Pentagastrin has panic-inducing properties in obsessive compulsive disorder

Psychopharmacology (Berl). 1996 Aug;126(4):339-44. doi: 10.1007/BF02247385.


The effects of the CCKB-receptor agonist pentagastrin, a synthetic analogue of the cholecystokinin tetrapeptide (CCK-4), were studied in seven patients suffering from obsessive compulsive disorder (OCD) and seven healthy controls. All subjects were challenged with an IV dose of 0.6 micrograms/kg pentagastrin or placebo under double blind placebo controlled conditions, on two separate occasions, with a minimum interval of 1 week. Six (86%) out of seven OCD patients experienced a panic-like reaction after pentagastrin administration, against only two (29%) in the control group. These differences failed to reach statistical significance, probably due to the small sample size. No increases were observed in obsessions or compulsive behaviors as assessed with the Yale-Brown Obsessive Compulsive Challenge Scale, neither in the pentagastrin, nor in the placebo condition. These findings suggest that pentagastrin has panic-inducing properties in OCD patients, without affecting the core symptoms. The panic-inducing properties of pentagastrin are not specific for panic disorder patients, which might be indicative of a common neurobiological dysfunction in panic disorder and OCD at the level of CCK-B receptors.

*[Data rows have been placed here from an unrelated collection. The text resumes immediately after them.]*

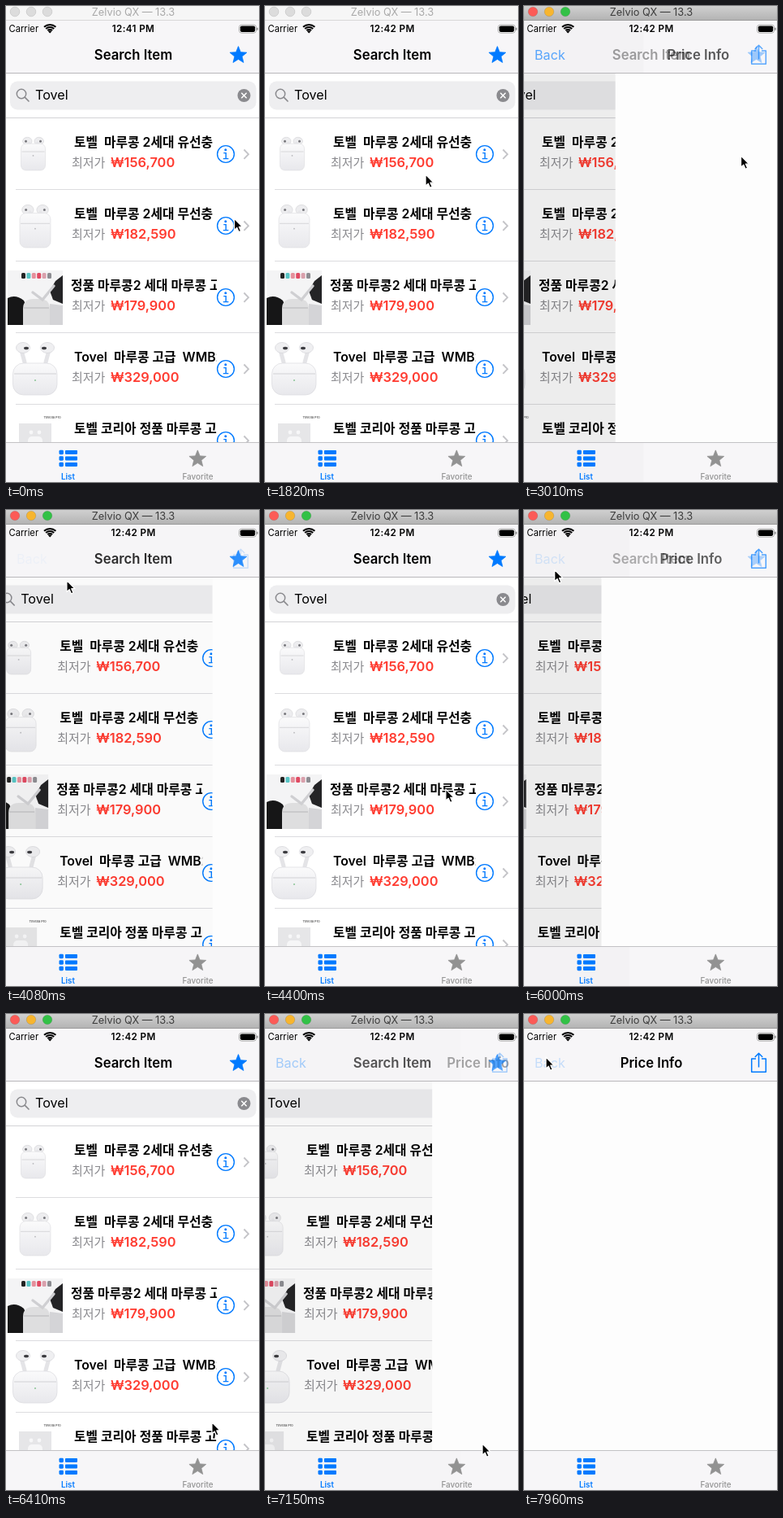
Recreate the animation shown at these times as an HTML page. Size 312 by 585 pixels, loop 8000 ms.

```html
<!DOCTYPE html>
<html lang="ko">
<head>
<meta charset="utf-8">
<style>
html, body { margin: 0; width: 100%; height: 100%; overflow: hidden; background: #fff; }
svg { display: block; width: 312px; height: 585px; font-family: Inter, "Noto Sans CJK KR", "Noto Sans CJK", sans-serif; }
</style>
</head>
<body>
<svg id="stage" viewBox="0 0 312 585"></svg>
<script>
const BLUE = '#007aff', LOOP = 8000;
const stage = document.getElementById('stage');

const rect = (x, y, w, h, fill, r = 0, more = '') =>
  `<rect x="${x}" y="${y}" width="${w}" height="${h}" rx="${r}" fill="${fill}" ${more}/>`;
const circle = (x, y, r, fill, more = '') =>
  `<circle cx="${x}" cy="${y}" r="${r}" fill="${fill}" ${more}/>`;
const path = (d, fill, more = '') => `<path d="${d}" fill="${fill}" ${more}/>`;
const line = (d, color, w, more = '') =>
  path(d, 'none', `stroke="${color}" stroke-width="${w}" ${more}`);
const text = (x, y, size, weight, fill, s, more = '') =>
  `<text x="${x}" y="${y}" font-size="${size}" font-weight="${weight}" fill="${fill}" ${more}>${s.replace(/ /g, '\u00a0')}</text>`;
const MID = 'text-anchor="middle"';

function star(cx, cy, r, fill) {
  const pts = Array.from({ length: 10 }, (_, i) => {
    const a = i * Math.PI / 5 - Math.PI / 2, q = i % 2 ? r * 0.44 : r;
    return (cx + q * Math.cos(a)).toFixed(2) + ',' + (cy + q * Math.sin(a)).toFixed(2);
  });
  return `<polygon points="${pts.join(' ')}" fill="${fill}" stroke="${fill}" stroke-width=".8" stroke-linejoin="round"/>`;
}

// earbuds standing above a rounded case
function buds(x, y, w, h) {
  const c = x + w / 2, b = w * 0.19;
  const bud = d => `<ellipse cx="${c + d * w * 0.24}" cy="${y + b * 0.9}" rx="${b}" ry="${b * 0.85}" fill="#ededef" stroke="#d6d6d9" stroke-width=".7"/>` +
    rect(c + d * w * 0.17 - 2, y + b, 4, h * 0.3, '#e6e6e9', 2) +
    circle(c + d * w * 0.3, y + b * 0.9, 1.5, '#77777c');
  return bud(-1) + bud(1) +
    rect(x, y + h * 0.2, w, h * 0.8, 'url(#case)', w * 0.2, 'stroke="#dcdcdf" stroke-width=".6"') +
    line(`M${x + 1} ${y + h * 0.44}h${w - 2}`, '#d0d0d4', 0.8) +
    circle(c, y + h * 0.56, 0.9, '#b9b9bd');
}

function handPhoto() {
  const tones = ['#222', '#58c4c4', '#e58f9b', '#e04a62', '#d9a0ac', '#8d8d92'];
  return rect(2, 325, 68, 67, '#f4f4f5') +
    tones.map((c, i) => rect(19 + i * 6.4, 328, 5, 7, c, 1.5)).join('') +
    path('M2 359Q12 354 22 362L28 375L26 392H2Z', '#161617') +
    path('M70 331L61 338L54 350L58 361L70 366Z', '#242426') +
    path('M54 366L70 368V392H54Z', '#d4d4d7') +
    path('M21 392V372Q21 360 34 360H43Q54 361 54 373V392Z', '#dededf') +
    line('M22 371H53', '#b5b5b8', 1) +
    line('M33 352L45 361L59 344', '#cfcfd2', 3.4, 'stroke-linecap="round"');
}

function proBuds() {
  const bud = d => {
    const x = 36 + d * 15;
    return line(`M${x + d * 2} 423L${x - d * 2} 438`, '#e4e4e7', 5, 'stroke-linecap="round"') +
      `<ellipse cx="${x}" cy="420" rx="8.5" ry="6.5" fill="#efeff1" stroke="#d5d5d8" stroke-width=".7"/>` +
      `<ellipse cx="${x - d * 4}" cy="420.5" rx="3" ry="1.8" fill="#3c3c40"/>`;
  };
  return bud(-1) + bud(1) +
    rect(8.5, 439, 54.5, 39, 'url(#case)', 13, 'stroke="#dadade" stroke-width=".7"') +
    line('M10 452H62', '#cdcdd1', 0.9) + circle(36, 460, 1.1, '#8fc79a');
}

function boxPhoto() {
  return text(57, 507, 4, 600, '#666', 'Tovella Pro', MID) +
    rect(16, 513, 40, 40, '#e6e6e8') +
    rect(27, 529, 18, 16, '#f6f6f7', 5) +
    circle(31, 524, 2.4, '#f7f7f8') + circle(41, 524, 2.4, '#f7f7f8');
}

const items = [
  [84, '토벨  마루콩 2세대 유선충', '156,700', buds(18.5, 161, 30, 41)],
  [84, '토벨  마루콩 2세대 무선충', '182,590', buds(17, 244, 38, 53)],
  [80, '정품 마루콩2 세대 마루콩 고급', '179,900', handPhoto()],
  [84, 'Tovel  마루콩 고급  WMB2', '329,000', proBuds()],
  [84, '토벨 코리아 정품 마루콩 고', '312,000', boxPhoto()]
];

function row([x, name, price, thumb], i) {
  const y = 137 + 88 * i;
  return thumb +
    `<g clip-path="url(#cut)">${text(x, y + 35.5, 15.8, 600, '#000', name)}</g>` +
    text(81, y + 60.5, 15, 400, '#8a8a8e', '최저가') +
    text(129, y + 61, 16.4, 600, '#ff3b30', '₩' + price) +
    `<g id="info${i}">` + circle(271, y + 45, 10.4, 'none', `stroke="${BLUE}" stroke-width="1.4"`) +
    circle(270.8, y + 39.8, 1.5, BLUE) +
    line(`M268.3 ${y + 43.6}h2.9v7M267.8 ${y + 50.6}h6.6`, BLUE, 1.4) + '</g>' +
    line(`M293.5 ${y + 39.5}l5.5 5.7l-5.5 5.7`, '#c4c4c8', 1.9) +
    line(`M12 ${y + 88.5}H330`, '#dcdcdf', 1);
}

const list = rect(-10, 83, 420, 454, '#fff') +
  rect(5, 92.5, 303.5, 35, '#eeeef0', 9) +
  circle(19, 108, 5.7, 'none', 'stroke="#8a8a8e" stroke-width="1.5"') +
  line('M23.2 112.2L28 117', '#8a8a8e', 1.7, 'stroke-linecap="round"') +
  text(36, 115, 16.2, 400, '#000', 'Tovel') +
  circle(293.5, 110, 8, '#8a8a8e') +
  line('M290.3 106.8l6.4 6.4m0-6.4l-6.4 6.4', '#fff', 1.5) +
  line('M0 137.5H330', '#d4d4d7', 1) + items.map(row).join('');

const titleBar = (bg, edge, lights, rim, ink) => rect(0, 0, 312, 18, bg) +
  rect(0, 17, 312, 1, edge) +
  lights.map((c, i) => circle(11 + 20 * i, 7, 5.8, c, `stroke="${rim}" stroke-width=".8"`)).join('') +
  text(157, 11.8, 12.8, 400, ink, 'Zelvio QX — 13.3', MID);

const wifi = [4.2, 7.4, 10.6].map((r, i) => {
  const d = r * 0.68;
  return line(`M${54.2 - d} ${33 - d}A${r} ${r} 0 0 1 ${54.2 + d} ${33 - d}`, '#000', i ? 2 : 2.2);
}).join('') + path('M54.2 33.5l-2.2-2.2a3.2 3.2 0 0 1 4.4 0Z', '#000');

const battery = rect(287.5, 23.2, 21, 10, '#fff', 3, 'stroke="#999" stroke-width=".8"') +
  rect(288.8, 24.5, 18.4, 7.4, '#000', 1.8) + rect(309.3, 26.6, 1.4, 3.4, '#888', 0.7);

const tabIcon = [548.5, 556, 563.5].map(y =>
  rect(65.5, y - 2.7, 5.4, 5.4, BLUE, 1.4) + rect(73, y - 2.4, 15, 4.8, BLUE, 0.8)).join('');

stage.innerHTML = `<defs>
  <clipPath id="cut"><rect x="70" y="130" width="190" height="420"/></clipPath>
  <linearGradient id="case" x2="0" y2="1"><stop stop-color="#fafafb"/><stop offset="1" stop-color="#e8e8ec"/></linearGradient>
  <linearGradient id="metal" x2="0" y2="1"><stop stop-color="#d0d0d0"/><stop offset="1" stop-color="#b2b2b2"/></linearGradient>
</defs>
<g id="list">${list}</g>
${rect(0, 83, 312, 454, '#000', 0, 'id="dim"')}
${rect(312, 83, 312, 454, '#fdfdfd', 0, 'id="page"')}
${rect(0, 18, 312, 64, '#f7f6f8')}${rect(0, 537, 312, 48, '#f7f6f8')}
<g id="shade">${rect(-312, 18, 312, 64, '#000')}${rect(-312, 537, 312, 48, '#000')}</g>
${rect(0, 82, 312, 1, '#b9b8bb')}${rect(0, 536, 312, 1, '#c3c2c5')}
${text(3.5, 32.3, 11.2, 400, '#000', 'Carrier')}${wifi}
${text(157, 32.3, 11.7, 600, '#000', '12:41 PM', MID + ' letter-spacing=".35" id="clock"')}
${battery}
${text(157, 66.2, 16.7, 600, '#000', 'Search Item', MID + ' id="search"')}
${text(157, 66.2, 16.7, 600, '#000', 'Price Info', MID + ' id="price"')}
${text(13, 66.2, 16.2, 400, BLUE, 'Back', 'id="back"')}
<g id="star">${star(286.5, 60.6, 11, BLUE)}</g>
<g id="share">${line('M286 55H280.7V71.3H298.3V55H293M289.5 65.5V48.5M284.8 53L289.5 48.2L294.2 53', BLUE, 1.5, 'stroke-linejoin="round"')}</g>
${tabIcon}${text(76.5, 582, 9.8, 600, BLUE, 'List', MID)}
${star(236.3, 556.8, 10.9, '#929292')}${text(236.5, 582, 9.9, 500, '#929292', 'Favorite', MID)}
<g id="idle">${titleBar('#f6f6f6', '#d8d8d8', ['#dcdcdc', '#dcdcdc', '#dcdcdc'], '#c9c9c9', '#a9a9a9')}</g>
<g id="active">${titleBar('url(#metal)', '#9b9b9b', ['#fc5b57', '#f7b52f', '#32c146'], '#0002', '#3c3c3c')}</g>
<g id="cursor">${path('M0 0V14.2L3.3 11.2L5.6 16.4L8.2 15.2L5.9 10.2H10.2Z', '#000', 'stroke="#fff" stroke-width="1.3" stroke-linejoin="round"')}</g>`;

const el = {};
stage.querySelectorAll('[id]').forEach(n => el[n.id] = n);
const fade = (id, a) => el[id].setAttribute('opacity', Math.max(0, Math.min(1, a)).toFixed(3));
const move = (id, x, y = 0) => el[id].setAttribute('transform', `translate(${x.toFixed(2)} ${y.toFixed(2)})`);

// time, x, y of the pointer tip
const track = [
  [0, 281.5, 261.3], [840, 281.5, 261.3], [1580, 198, 207], [1840, 198, 207], [1960, 192, 209],
  [2460, 267.5, 184], [3080, 267.5, 184], [3640, 28, 54], [3880, 28, 54], [4080, 74.5, 86],
  [4480, 254, 365], [4630, 265, 354], [5080, 265, 354], [5670, 28, 54], [5930, 28, 54],
  [6410, 253.5, 501], [6520, 268, 517], [6630, 268, 528], [7230, 268, 528],
  [7840, 27, 54], [7960, 27, 53], [8000, 27, 53]
];

function slope(i, k) {
  const a = track[i - 1], b = track[i], c = track[i + 1];
  if (!a || !c) return 0;
  const rest = q => q[1] === b[1] && q[2] === b[2];
  return rest(a) || rest(c) || (b[k] - a[k]) * (c[k] - b[k]) <= 0 ? 0 : (c[k] - a[k]) / (c[0] - a[0]);
}

function pointer(t, k) {
  const i = Math.max(0, track.findIndex(q => q[0] > t) - 1);
  const a = track[i], b = track[i + 1], d = b[0] - a[0], u = (t - a[0]) / d;
  const s = u * u * (3 - 2 * u);
  return a[k] + (b[k] - a[k]) * s +
    d * (slope(i, k) * u * (1 - u) ** 2 - slope(i + 1, k) * u * u * (1 - u));
}

// press time, spring start, direction, pressed row
const moves = [
  [2840, 2892, 1, 0], [3790, 3911, 0], [4890, 4849, 1, 2],
  [5820, 5940, 0], [7040, 7085, 1, 4], [7945, 8100, 0]
];

function spring(ms) {
  const x = Math.max(0, ms) * 0.01826;
  return 1 - (1 + x) * Math.exp(-x);
}

function draw(t) {
  const m = moves.filter(q => t >= q[0]).pop();
  const pop = m && !m[2];
  const e = m ? spring(t - m[1]) : 0;
  let p = pop ? 1 - e : e;
  if (p < 0.002) p = 0;
  if (p > 0.998) p = 1;

  move('list', -97 * p);
  fade('dim', 0.11 * p);
  move('page', -312 * p);
  move('shade', 312 * (1 - p) + 35);
  fade('shade', p > 0 && p < 1 ? 0.025 * p : 0);
  fade('search', 1 - p);
  fade('star', 1 - p);
  fade('share', p);
  fade('price', pop ? (p - 0.2) / 0.8 : p);
  move('price', 160 * (1 - p));
  fade('back', pop ? 0.2 * p : p);
  items.forEach((_, i) => fade('info' + i, m && m[3] === i && t < m[0] + 300 ? 0.3 : 1));

  el.clock.textContent = t < 1200 ? '12:41 PM' : '12:42 PM';
  fade('idle', t < 2700 ? 1 : 0);
  fade('active', t < 2700 ? 0 : 1);
  move('cursor', pointer(t, 1), pointer(t, 2));
}

const t0 = performance.now();
function tick() {
  draw((performance.now() - t0) % LOOP);
  requestAnimationFrame(tick);
}
tick();
</script>
</body>
</html>
```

Publication types

  • Clinical Trial
  • Randomized Controlled Trial

MeSH terms

  • Adult
  • Affect / drug effects
  • Double-Blind Method
  • Female
  • Humans
  • Hydrocortisone / blood
  • Male
  • Methoxyhydroxyphenylglycol / blood
  • Obsessive-Compulsive Disorder / drug therapy*
  • Panic Disorder / chemically induced*
  • Pentagastrin / adverse effects*
  • Pentagastrin / therapeutic use
  • Prolactin / blood


  • Methoxyhydroxyphenylglycol
  • Prolactin
  • Pentagastrin
  • Hydrocortisone